        • What’s hard to understand? Isaiah 7 has a 3-verse section that talks about a boy who would be named Immanuel, born in the ordinary way, whose youth was to be used to measure time.

          Matthew and Luke talk about a boy prophesied to be named Immanuel (but who wasn’t) born to a virgin who came to save the world.

          How it’s not obvious that these are the same kid, I can’t imagine.

          • Gary says:

            Nor El & YHWH being the same God, nor a snake and haSatan and an Isaiah’s fallen being the same Devil. Hosea had a project. Paul had a project. Lots of people. Lots of projects. A Sola Scriptura should retain all this delightfulness. Systematizing is Tradition but more a tradition layered onto the texts than revealed within the texts. When someone says they have a high view of Scripture it’s often code for having a high view of one’s own camp’s view of Scripture. Also, if someone would fix my pastor’s preaching about these things, it would make church-going better and in ways I think more consistent with the Bible itself as well as fear-of-God over fear-of-man [and social stability and income]. Are any readers here teachers at seminaries or folks who get pulpit time themselves? If you could help us out please.

          • Dre'as Sanchez says:

            Wo . You’re spot on. Im currently at seminary now; hoping to be a Pastor just like the one you mentioned 🙂

  • Duncan Pugh says:

    I also have problems that he calls himself an apostle on a par with the original disciples. Furthermore his biography would seem to be an attempt to steal the limelight from Jesus at the same time as providing a particularly perverse, and sadly very influential, interpretation of his life and teachings?

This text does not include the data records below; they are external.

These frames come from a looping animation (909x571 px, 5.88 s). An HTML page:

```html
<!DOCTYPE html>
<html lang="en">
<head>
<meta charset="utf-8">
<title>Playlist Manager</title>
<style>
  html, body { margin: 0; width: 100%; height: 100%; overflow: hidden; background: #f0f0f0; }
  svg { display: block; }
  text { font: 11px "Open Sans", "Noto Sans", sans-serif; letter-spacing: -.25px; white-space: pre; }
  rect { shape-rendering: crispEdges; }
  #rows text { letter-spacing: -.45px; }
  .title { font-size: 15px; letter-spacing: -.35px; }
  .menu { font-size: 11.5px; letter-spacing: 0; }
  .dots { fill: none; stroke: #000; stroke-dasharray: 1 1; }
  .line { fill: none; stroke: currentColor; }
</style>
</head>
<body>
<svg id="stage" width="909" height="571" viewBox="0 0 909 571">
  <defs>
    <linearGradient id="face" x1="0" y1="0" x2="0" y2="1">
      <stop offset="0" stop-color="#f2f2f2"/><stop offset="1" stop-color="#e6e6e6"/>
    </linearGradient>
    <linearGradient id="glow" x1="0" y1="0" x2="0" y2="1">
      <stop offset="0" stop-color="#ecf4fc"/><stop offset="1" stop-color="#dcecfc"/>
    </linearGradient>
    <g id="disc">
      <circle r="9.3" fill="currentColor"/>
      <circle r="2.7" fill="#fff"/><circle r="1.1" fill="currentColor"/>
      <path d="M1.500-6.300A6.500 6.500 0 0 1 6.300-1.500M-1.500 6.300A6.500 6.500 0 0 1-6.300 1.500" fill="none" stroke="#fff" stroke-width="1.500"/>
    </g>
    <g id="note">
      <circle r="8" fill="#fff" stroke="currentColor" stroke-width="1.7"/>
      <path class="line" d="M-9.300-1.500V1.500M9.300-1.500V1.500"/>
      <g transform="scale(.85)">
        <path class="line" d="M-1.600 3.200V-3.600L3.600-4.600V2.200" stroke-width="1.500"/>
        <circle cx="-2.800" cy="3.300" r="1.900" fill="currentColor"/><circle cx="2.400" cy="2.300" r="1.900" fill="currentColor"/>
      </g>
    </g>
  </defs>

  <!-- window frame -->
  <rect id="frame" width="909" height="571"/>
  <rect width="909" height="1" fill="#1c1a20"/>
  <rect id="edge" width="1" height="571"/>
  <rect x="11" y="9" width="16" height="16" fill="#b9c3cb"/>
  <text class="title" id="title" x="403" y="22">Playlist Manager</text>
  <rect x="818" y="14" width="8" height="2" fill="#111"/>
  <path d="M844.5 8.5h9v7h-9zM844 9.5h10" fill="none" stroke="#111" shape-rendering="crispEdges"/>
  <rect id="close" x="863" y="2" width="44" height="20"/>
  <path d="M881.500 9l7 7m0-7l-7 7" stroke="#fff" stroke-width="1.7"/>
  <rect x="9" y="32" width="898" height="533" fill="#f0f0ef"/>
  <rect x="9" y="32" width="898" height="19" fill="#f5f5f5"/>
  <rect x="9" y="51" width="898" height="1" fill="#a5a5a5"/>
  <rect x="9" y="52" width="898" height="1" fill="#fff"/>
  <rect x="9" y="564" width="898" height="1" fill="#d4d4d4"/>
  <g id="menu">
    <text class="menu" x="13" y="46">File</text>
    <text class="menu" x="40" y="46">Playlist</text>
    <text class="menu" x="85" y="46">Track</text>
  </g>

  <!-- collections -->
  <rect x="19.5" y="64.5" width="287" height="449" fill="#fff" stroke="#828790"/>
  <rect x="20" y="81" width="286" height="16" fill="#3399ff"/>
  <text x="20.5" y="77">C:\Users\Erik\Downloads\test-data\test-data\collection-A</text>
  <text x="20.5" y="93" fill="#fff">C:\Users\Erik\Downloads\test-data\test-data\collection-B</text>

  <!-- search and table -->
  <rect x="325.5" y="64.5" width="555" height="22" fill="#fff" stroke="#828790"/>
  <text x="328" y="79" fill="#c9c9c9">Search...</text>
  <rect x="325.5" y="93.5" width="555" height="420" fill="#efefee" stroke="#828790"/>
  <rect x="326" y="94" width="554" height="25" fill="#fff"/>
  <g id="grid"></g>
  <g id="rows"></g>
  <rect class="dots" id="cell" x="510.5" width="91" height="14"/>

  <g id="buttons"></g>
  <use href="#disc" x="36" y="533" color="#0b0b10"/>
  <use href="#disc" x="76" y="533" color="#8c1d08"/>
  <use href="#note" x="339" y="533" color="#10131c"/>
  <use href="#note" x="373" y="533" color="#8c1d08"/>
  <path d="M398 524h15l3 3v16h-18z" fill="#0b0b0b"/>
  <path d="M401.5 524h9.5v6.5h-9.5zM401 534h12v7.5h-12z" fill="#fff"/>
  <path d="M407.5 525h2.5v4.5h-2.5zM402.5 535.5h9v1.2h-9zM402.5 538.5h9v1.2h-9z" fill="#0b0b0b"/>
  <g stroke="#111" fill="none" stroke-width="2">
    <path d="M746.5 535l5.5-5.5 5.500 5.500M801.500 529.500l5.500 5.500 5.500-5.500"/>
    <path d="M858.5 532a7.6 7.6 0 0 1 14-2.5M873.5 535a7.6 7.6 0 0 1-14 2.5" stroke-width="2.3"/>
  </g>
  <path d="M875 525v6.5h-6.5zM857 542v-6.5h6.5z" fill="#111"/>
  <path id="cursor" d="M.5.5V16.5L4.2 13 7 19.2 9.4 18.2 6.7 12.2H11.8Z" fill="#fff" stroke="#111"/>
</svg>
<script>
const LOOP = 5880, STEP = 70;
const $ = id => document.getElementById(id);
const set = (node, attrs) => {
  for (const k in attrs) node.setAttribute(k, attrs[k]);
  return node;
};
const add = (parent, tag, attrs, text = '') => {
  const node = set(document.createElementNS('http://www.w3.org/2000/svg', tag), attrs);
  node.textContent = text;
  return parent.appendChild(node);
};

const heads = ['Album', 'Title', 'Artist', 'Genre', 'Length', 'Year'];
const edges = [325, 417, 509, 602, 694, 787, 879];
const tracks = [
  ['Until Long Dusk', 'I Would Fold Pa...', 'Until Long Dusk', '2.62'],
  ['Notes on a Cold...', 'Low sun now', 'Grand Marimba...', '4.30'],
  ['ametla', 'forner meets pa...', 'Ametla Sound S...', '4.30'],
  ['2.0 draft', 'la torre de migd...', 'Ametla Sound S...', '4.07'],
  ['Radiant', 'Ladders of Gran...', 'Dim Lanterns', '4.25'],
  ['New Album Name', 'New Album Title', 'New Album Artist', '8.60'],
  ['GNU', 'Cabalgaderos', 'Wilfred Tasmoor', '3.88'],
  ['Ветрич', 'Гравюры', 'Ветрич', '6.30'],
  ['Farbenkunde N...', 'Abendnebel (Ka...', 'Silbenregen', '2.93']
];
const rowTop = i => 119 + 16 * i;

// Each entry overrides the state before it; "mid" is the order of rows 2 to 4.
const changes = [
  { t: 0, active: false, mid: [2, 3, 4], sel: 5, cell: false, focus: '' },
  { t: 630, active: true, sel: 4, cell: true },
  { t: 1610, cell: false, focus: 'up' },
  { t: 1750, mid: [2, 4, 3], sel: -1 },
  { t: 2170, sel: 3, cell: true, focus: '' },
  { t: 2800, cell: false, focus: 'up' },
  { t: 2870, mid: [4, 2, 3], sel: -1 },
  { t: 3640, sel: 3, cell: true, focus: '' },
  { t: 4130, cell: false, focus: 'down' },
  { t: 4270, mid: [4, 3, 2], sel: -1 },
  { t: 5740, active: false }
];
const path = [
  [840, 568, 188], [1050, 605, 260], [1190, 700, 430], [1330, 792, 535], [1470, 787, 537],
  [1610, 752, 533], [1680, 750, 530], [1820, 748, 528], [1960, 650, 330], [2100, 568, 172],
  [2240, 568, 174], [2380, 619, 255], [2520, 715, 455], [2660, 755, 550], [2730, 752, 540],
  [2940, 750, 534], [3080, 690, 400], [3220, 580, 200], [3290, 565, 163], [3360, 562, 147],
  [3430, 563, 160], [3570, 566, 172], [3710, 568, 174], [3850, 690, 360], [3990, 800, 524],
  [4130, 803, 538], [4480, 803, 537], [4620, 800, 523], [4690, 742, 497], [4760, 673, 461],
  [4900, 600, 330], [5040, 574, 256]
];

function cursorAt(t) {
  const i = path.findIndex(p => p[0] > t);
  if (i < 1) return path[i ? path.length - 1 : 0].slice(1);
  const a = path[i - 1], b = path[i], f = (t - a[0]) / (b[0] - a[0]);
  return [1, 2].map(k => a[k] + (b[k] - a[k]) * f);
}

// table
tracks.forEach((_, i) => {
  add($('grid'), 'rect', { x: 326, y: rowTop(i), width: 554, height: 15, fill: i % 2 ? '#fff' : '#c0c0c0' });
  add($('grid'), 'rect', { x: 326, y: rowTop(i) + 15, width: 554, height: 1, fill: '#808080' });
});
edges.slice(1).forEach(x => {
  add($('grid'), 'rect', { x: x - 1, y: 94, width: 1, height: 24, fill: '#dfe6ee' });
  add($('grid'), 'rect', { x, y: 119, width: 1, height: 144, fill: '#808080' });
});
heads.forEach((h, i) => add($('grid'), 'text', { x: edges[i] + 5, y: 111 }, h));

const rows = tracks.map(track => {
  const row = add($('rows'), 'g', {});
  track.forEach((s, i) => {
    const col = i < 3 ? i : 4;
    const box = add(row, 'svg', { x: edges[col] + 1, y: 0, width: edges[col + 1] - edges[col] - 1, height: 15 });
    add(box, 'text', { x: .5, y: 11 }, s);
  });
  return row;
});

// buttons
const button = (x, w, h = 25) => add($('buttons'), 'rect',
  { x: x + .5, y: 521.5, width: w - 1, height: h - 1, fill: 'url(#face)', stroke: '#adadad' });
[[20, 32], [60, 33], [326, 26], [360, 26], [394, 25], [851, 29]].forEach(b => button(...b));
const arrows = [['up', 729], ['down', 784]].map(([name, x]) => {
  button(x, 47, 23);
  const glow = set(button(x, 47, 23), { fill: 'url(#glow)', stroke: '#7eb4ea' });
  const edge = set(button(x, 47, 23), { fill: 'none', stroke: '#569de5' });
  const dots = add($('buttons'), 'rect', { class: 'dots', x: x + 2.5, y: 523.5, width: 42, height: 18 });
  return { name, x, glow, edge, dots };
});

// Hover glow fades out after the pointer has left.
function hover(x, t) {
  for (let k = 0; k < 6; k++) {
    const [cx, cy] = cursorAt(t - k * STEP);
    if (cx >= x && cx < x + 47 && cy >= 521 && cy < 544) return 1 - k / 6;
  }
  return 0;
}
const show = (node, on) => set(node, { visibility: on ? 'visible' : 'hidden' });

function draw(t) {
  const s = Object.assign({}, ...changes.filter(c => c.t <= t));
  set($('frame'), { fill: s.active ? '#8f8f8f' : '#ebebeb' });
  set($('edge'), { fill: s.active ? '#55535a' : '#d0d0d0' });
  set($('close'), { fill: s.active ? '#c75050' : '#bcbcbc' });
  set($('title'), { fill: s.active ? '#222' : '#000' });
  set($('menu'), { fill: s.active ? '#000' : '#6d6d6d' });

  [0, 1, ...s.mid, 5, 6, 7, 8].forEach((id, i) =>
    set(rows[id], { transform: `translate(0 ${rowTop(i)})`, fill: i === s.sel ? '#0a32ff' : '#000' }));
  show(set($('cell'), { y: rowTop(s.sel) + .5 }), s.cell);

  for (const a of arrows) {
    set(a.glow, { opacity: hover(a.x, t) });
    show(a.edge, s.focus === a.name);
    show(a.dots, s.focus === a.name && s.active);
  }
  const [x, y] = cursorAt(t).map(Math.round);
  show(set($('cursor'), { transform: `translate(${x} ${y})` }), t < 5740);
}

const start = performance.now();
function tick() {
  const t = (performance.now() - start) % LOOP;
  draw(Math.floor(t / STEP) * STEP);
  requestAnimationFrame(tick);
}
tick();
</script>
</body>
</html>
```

    • Paul D. says:

      The way Paul uses phrases like “Christ in me”, you almost get the idea he thinks he is channeling Christ. He claims his teachings are visionary revelations to him from Christ himself, so why shouldn’t they trump (in Paul’s mind) whatever anyone else is preaching?

      • Andrew Dowling says:

        That’s actually a standard theological tent of conservative evangelicalism and Reformed theology. Jesus’s ministry/ the SOTM are not eternal teachings from God; they were simply articulated to show how humans can never meet God’s standards for moral behavior. Thus the need for the PSA/cross. Then Paul, with Jesus basically speaking in his right ear, “correctly” articulates the Gospel. This of course basically supercedes everything Jesus says in the 4 Gospels.

        The first time I heard the above I was horrified, to say the least, but its fairly common.

      • Duncan Pugh says:

        I think they do don’t they … in his own mind … he carried on in his role as ‘enforcer’ after the miraculous event that put him on a par with the original apostles. He is the anti-Christ as far as I and Nietzsche are concerned.

        Scorsese’s ‘Last Temptation of Christ’ is quite unequivocal on this point too!

  • AlanCK says:

    Dear Soldier,

    It’s at moments like these we just need to remember the words of our Lord himself, “The seventeenth-century you will always have with you.”

  • Ken Temple says:

    Just wondering why my comments were not accepted. Why?

Leave a Reply